Chance Pe Dance is a Hindi movie by director Ken Ghosh, starring Shahid Kapur and Genelia D’Souza. It’s the story of a struggling actor in the Mumbai film industry, and the people he meets on his journey. If you saw last year’s Luck By Chance, you’d be forgiven for thinking this will be more of the same, but it managed to surprise me on several levels, and left me smiling.
In recent years the Meta-Hindi-Movie, i.e., the Hindi movie about the making of Hindi movies, has become a rampant genre of its own. Not only does it allow for the airing of a ready repertoire of movie in-jokes and the requisite humour at the expense of India’s most popular industry, it also provides a safe excuse to insert more ludicrous song and dance sequences, in the name of realism. Chance Pe Dance could have been the next one in that long line of contenders, but it chooses not. Except for the song and dance sequences, all the other staples I mentioned are pleasingly muted.

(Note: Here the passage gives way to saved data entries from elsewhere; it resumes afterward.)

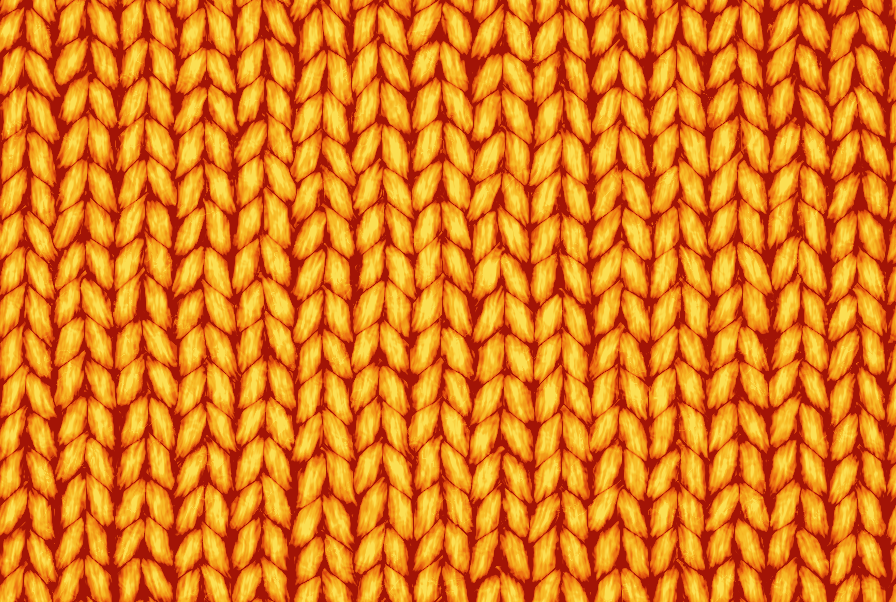
A WebGL 1 fragment shader for this texture:

```glsl
precision highp float;
// Golden stocking-stitch knit: paired ribs of leaning, fibrous wool stitches.

uniform vec2 u_resolution;

const float STRANDS = 30.2;             // half-stitch columns across
const float ROWS = 15.0;                // stitches down
const float STRAND_OFFSET = 0.1;
const float STITCH_PITCH = 1.353;       // row height in strand widths
const vec2 STITCH_RADII = vec2(0.40, 0.94);
const float LEAN = 0.49;                // radians from vertical
const float BEND = 0.16;                // S-curve of each stitch
const float JITTER = 0.16;
const float WANDER = 0.22;
const float FIBRE_STRENGTH = 0.42;
const float FUZZ_STRENGTH = 0.20;
const float HAIR_STRENGTH = 0.15;
const float SEAM_DEPTH = 0.20;

const vec3 GAP_RED = vec3(0.64, 0.08, 0.025);
const vec3 RUST = vec3(0.86, 0.28, 0.05);
const vec3 ORANGE = vec3(0.93, 0.45, 0.07);
const vec3 AMBER = vec3(0.95, 0.60, 0.09);
const vec3 GOLD = vec3(0.97, 0.73, 0.15);
const vec3 STRAW = vec3(0.985, 0.87, 0.32);

float hash(vec2 p) {
  return fract(sin(dot(p, vec2(127.1, 311.7))) * 43758.5);
}

vec2 gradient(vec2 cell) {
  float angle = 6.2832 * hash(cell);
  return vec2(cos(angle), sin(angle));
}

float gradientNoise(vec2 p) {
  vec2 i = floor(p);
  vec2 f = p - i;
  vec2 w = f * f * f * (f * (f * 6.0 - 15.0) + 10.0);
  vec2 e = vec2(1.0, 0.0);
  float low = mix(dot(gradient(i), f), dot(gradient(i + e), f - e), w.x);
  float high = mix(dot(gradient(i + e.yx), f - e.yx),
                   dot(gradient(i + 1.0), f - 1.0), w.x);
  return mix(low, high, w.y);
}

// Position in the frame of one stitch: x across the yarn, y along it.
vec2 stitchFrame(vec2 p, vec2 id) {
  float side = 1.0 - 2.0 * mod(id.x, 2.0);
  vec2 jitter = JITTER * (vec2(hash(id), hash(id + 37.0)) - 0.5);
  vec2 d = p - vec2(id.x + 0.5, (id.y + 0.5) * STITCH_PITCH) - jitter;
  d.x *= side;
  float angle = LEAN + 0.22 * (hash(id + 71.0) - 0.5);
  float c = cos(angle);
  float s = sin(angle);
  vec2 q = vec2(c * d.x - s * d.y, s * d.x + c * d.y);
  q.x += BEND * q.y * (1.0 - q.y * q.y);
  return q;
}

// Vertical shift of a strand, mostly shared by the two strands of a rib.
float strandShift(float strand) {
  return 0.5 * hash(vec2(floor(strand * 0.5), 5.0)) + 0.2 * hash(vec2(strand, 9.0));
}

vec3 woolColor(float t) {
  vec3 c = mix(GAP_RED, RUST, smoothstep(0.04, 0.18, t));
  c = mix(c, ORANGE, smoothstep(0.18, 0.34, t));
  c = mix(c, AMBER, smoothstep(0.34, 0.52, t));
  c = mix(c, GOLD, smoothstep(0.52, 0.73, t));
  return mix(c, STRAW, smoothstep(0.73, 0.97, t));
}

void main() {
  vec2 uv = gl_FragCoord.xy / u_resolution;
  vec2 p = vec2(uv.x * STRANDS + STRAND_OFFSET, uv.y * ROWS * STITCH_PITCH);
  p += WANDER * vec2(gradientNoise(uv * vec2(6.0, 5.0)),
                     gradientNoise(uv * vec2(7.0, 5.0) + 20.0));

  // Highest of the overlapping stitches, with the runner-up for seams.
  float top = -1.0;
  float second = -1.0;
  vec2 local = vec2(0.0);
  vec2 stitch = vec2(0.0);
  for (int i = -1; i <= 1; i++) {
    float strand = floor(p.x) + float(i);
    vec2 shifted = p + vec2(0.0, strandShift(strand));
    for (int j = -1; j <= 1; j++) {
      vec2 id = vec2(strand, floor(shifted.y / STITCH_PITCH) + float(j));
      vec2 q = stitchFrame(shifted, id);
      vec2 r = q / STITCH_RADII;
      float height = 1.0 - dot(r, r);
      second = max(second, min(top, height));
      if (height > top) {
        top = height;
        local = q;
        stitch = id;
      }
    }
  }
  float seam = 1.0 - smoothstep(0.0, 0.28, top - second);

  // Twisted fibres along the yarn, fine fuzz and stray hairs.
  vec2 seed = 50.0 * vec2(hash(stitch + 3.0), hash(stitch + 8.0));
  vec2 twist = vec2(local.x + 0.18 * local.y, local.y);
  float fibre = gradientNoise(twist * vec2(6.5, 1.5) + seed)
              + 0.6 * gradientNoise(twist * vec2(12.0, 2.6) + seed + 11.0);
  float fuzz = gradientNoise(p * vec2(7.0, 5.0) + 2.0 * gradientNoise(p * 1.7));
  float strayLine = abs(gradientNoise(p * vec2(1.7, 1.3) + 0.4 * fuzz + 60.0));
  float hair = (1.0 - smoothstep(0.0, 0.06, strayLine))
             * smoothstep(0.0, 0.3, gradientNoise(p * 0.8 + 90.0));

  // Shade: rounded yarn, soft light from above, deeper tone at the borders.
  float shade = 0.10 + 0.82 * max(top, -0.15) + 0.09 * local.y;
  shade += FIBRE_STRENGTH * fibre * (1.0 - 0.6 * seam) + FUZZ_STRENGTH * fuzz;
  shade += HAIR_STRENGTH * hair - SEAM_DEPTH * seam;
  shade += 0.12 * (hash(stitch + 19.0) - 0.5);
  vec2 edge = abs(uv - vec2(0.45, 0.55));
  shade += 0.06 - 0.32 * dot(edge, edge);
  gl_FragColor = vec4(woolColor(shade), 1.0);
}
```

Ken Ghosh was a maverick music video drector during that short time in the mid 90s when it seemed India would grow itself an indegenous pop-music scene, free of films. That never came to be, but I still remember the videos by Ken Ghosh with great fondness. In 2003 he presented his debut feature, Ishq Vishk, which was a standard bubble-gum high school romance with every clichÃ© in the book, but executed with a level of polish that was fresh and likable. Unfortunately in 2004 followed Fida, a thriller which was a disaster on too many levels to mention. Now finally he returns with Chance Pe Dance and his constant hero from all his outings as director, Shahid Kapur.
Over time, Shahid Kapur has grown into a very confident actor. His performances are now effortless, which is a rare talent. He did a wonderful job in Jab We Met, and brings the same amount of maturity to his role here as Sameer Behl, which on the surface seems more frivolous. What Shahid Kapur is most popular for is his dancing and that is on full show here as well. I wouldn’t call it his best work, but there’s no arguing the fact that the boy can dance almost anyone else into the ground given the right material to work with. There are also plenty of shots of sleeveless Shahid, and shirtless Shahid, but then you didn’t expect this to be a documentary, did you? Shirt or no shirt, he is a pleasure to watch and a wonderful talent.
Genelia D’Souza is always a surprise package. She shouldn’t work. All the logical signs you look for to mark a brilliant new actress, or even a mere on-screen glamour-doll aren’t quite there. Yet, she manages to hold your attention like no one else could. Like her performance in Jaane Tu Ya Jaane Na, you come out of this not imagining anyone else being able to assay her role as Tina. Similar to Shahid Kapur in some ways, but to an even greater degeree, Genelia comes across as a normal human being, the type you walk by on the street without giving them more than a passing glance, the kind you have as friends, the very same variety that live down your street. At no point do you think of her as an actress, and that is her strength. The female lead in this film was to be played by another actress, before Genelia stepped in as late replacement. I think it’s safe to say that without her, this would be a very different movie, and nowhere as likable.
Genelia’s strengths tie closely into why I like this film. Almost everything about this film is wrong, if you measure it using a checklist of desirable elements. The plot is haphazard, there’s a major plot-twist at least once every 15 minutes, and there are too many struggling-Bollywood-actor-from-out-of-town cliches: the sceptical parents, the hand-to-mouth existence, the lucky breaks, the over-the-top glitz. It’s all there, but it’s also all fairly restrained. The hero of this piece doesn’t just wait around all day for his big break, and has a fairly consistent and mature take on life throughout the story. He does other things, he’s a delivery boy, and a dance teacher at some point in the story. Is a lot of it completely contrived? Absolutely! This is a proper Bollywood movie and doesn’t pretend otherwise. Yet, the only thing I can complain about with no reservation is the music, most of which is by Adnan Sami, and very bad. The film makes up for it with some stunning visuals, an amazing attention to detail from the director, and a very lovable quality that defies explanation. Ken Ghosh gave us some very memorable music videos with the same spirit in the 90s. I didn’t complain about those, and I’m not complaining about this either.
This film gets its title from a popular phrase in colloquial Hindi. Literally translated, Chance Pe Dance means to dance on chance. What it implies is to seize the moment, to make the best of an opportunity. As with the phrase, Chance Pe Dance is a movie that has a lot more to it than the sum of its many imperfect parts. It is very much about seizing the moment, making the best of the opportunities life offers, and generally about working at it relentlessly, even when the path seems unclear. All this, wrapped in a very endearing and human package. Enjoying Chance Pe Dance depends on seeing the forest for the trees, and it succeeded in bypassing my filters for film-trope and flaws by being a likable whole. If you only see the individual trees, you’re in for a disappointment. But I saw the forest, and I loved it.